Pocketblog has gone back to basics. This is part of an extended management course.
‘How intelligent are you?’
We like to measure each other and measuring intelligence seems particularly important to some. Its practice has a long and often unpleasant history. Harvard psychologist, Howard Gardner, has done more than anybody to challenge the ‘single measure’ approach to understanding intelligence, and has introduced a more comprehensive understanding of intelligence.
Instead, Gardner proposed that a better question is:
‘How are you intelligent?’
… in what ways? He proposed that we each have a range of intelligences, which we deploy in varying strengths. Our talents derive from combinations of these intelligences.
Gardner has worked hard to define ‘intelligence’ and set criteria for which capacities to consider as intelligences. Predictably, each of these has attracted much debate. Gardner himself has settled on eight intelligences – others propose more.
Our ability to read, write and communicate using language, used by authors, journalists, orators, debaters and people who speak several languages.
This is shown by analytical thinkers who value reason and are good at calculation; people well suited to science and engineering, the law and accountancy, economics and even detective work.
This makes us highly aware of spatial relationships, shape, colour and form; strong in artists, architects and designers – also navigators and cartographers.
Musical and Rhythmic Intelligence
Do you listen to, make or compose music? This intelligence makes you sensitive to tone, melody, harmony and rhythm. The term virtuoso applies to people such as singers, performers, and composers who have and deploy this intelligence to a high degree.
This intelligence manifests in two ways – both linked to a precise awareness of movement, and control of our bodies.
- Some excel at balance and co-ordination, using their whole body with grace and power – think about sportspeople, actors and dancers.
- Others exercise control, but through precise use of their hands or feet, excelling in areas like sculpture, surgery, craft.
Interpersonal (Social) Intelligence

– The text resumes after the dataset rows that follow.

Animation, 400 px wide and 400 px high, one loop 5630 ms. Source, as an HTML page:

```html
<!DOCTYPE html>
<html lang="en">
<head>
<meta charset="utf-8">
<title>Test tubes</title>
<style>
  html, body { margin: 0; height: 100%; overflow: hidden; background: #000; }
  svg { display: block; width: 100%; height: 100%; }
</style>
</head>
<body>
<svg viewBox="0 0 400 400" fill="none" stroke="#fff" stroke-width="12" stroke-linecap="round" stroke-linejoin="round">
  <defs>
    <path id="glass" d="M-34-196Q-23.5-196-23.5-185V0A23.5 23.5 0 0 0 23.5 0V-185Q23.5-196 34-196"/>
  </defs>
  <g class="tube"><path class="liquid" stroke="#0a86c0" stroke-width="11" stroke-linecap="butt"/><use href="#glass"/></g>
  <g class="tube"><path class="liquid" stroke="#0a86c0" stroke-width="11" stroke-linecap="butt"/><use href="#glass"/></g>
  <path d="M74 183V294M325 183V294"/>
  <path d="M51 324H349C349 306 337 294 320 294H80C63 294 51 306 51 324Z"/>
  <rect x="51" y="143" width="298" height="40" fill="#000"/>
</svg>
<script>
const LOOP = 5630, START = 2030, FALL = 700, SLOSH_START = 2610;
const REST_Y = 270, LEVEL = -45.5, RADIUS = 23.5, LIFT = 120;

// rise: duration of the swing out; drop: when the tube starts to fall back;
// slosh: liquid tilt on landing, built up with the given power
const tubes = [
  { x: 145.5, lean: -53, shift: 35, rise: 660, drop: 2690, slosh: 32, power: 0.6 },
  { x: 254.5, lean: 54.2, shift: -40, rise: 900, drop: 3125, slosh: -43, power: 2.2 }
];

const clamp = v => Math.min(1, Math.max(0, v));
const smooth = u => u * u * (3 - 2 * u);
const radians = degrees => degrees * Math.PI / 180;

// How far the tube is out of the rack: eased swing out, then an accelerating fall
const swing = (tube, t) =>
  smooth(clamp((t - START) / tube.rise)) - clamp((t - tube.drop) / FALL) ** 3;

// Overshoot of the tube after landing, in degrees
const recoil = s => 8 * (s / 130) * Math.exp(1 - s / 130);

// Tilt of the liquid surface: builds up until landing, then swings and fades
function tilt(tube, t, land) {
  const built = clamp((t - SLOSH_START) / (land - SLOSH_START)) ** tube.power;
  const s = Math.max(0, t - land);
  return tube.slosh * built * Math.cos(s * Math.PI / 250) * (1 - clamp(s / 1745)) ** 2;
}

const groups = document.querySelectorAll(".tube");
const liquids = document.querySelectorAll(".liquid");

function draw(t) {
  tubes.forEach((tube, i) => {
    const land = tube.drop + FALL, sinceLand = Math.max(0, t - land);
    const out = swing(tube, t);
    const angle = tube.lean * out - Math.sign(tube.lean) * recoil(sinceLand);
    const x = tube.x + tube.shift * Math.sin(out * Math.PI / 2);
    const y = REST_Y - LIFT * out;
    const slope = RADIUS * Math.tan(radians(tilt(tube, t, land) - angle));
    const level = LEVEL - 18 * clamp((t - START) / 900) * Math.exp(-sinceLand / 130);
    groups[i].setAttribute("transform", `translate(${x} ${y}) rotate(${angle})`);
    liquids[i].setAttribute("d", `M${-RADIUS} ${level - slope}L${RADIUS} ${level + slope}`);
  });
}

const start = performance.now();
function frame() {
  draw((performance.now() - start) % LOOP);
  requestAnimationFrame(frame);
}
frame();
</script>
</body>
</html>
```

This helps us socialise and collaborate, giving an understanding of people (empathy) and helping us to put them at their ease. It accounts for confidence in making small-talk, listening intently and leading naturally. Teachers, therapists, nurses and good salespeople excel interpersonally.
This reflects both the ability to reflect and introspect (mindfulness), and our ability to manage our own motivation, feelings and behaviour.
* For more on Interpersonal and Intrapersonal Intelligences, take a look at this Pocketblog: There’s more to Emotional Intelligence than Daniel Goleman.
Stamp collectors exhibit this intelligence in a world apart from nature: they love to collect. The naturalist has affinity for the natural world, understanding how it works and often having an uncanny knack for memorising hundreds of names. If they can, they collect – rocks, insects, photos – anything. Gardeners, pet-owners, environmentalists, and scientists exercise this intelligence. So too do the people who photograph bus, train or lorry numbers.
If we each have different strengths, then the power of a team comes from its diversity and therefore the abilities of its members to apply differences intelligences to the problems they must solve and the decisions they must take.
Gardner’s work has polarised debate in some quarters of education and psychology. Some love it; it fits with their world view, making intelligence more egalitarian and recognising that there is more to learning and knowledge than literacy and numeracy. Others challenge its lack of empirical support from either well-validated testing processes or neurology.
However, many educators find plenty of support in the educational results they attain, using it to guide their teaching. For managers, this offers a powerful model of learning styles which can be applied to developing people, and a valuable way to understand why a diverse team will outperform a homogeneous one. As Gardner notes:
‘These intelligences are fictions – at most, useful fictions
– for discussing processes and abilities that (like all of life)
are continuous with one another.’
- The Learner’s Pocketbook
- Frames of Mind: Theory of Multiple Intelligences, Howard Gardner, Basic Books, 4th Edition, 2011
- Howard Gardner and multiple intelligences, the encyclopedia of informal education, Smith, Mark K. (2002, 2008), www.infed.org/thinkers/gardner.htm
- Pocketblog: There’s more to Emotional Intelligence than Daniel Goleman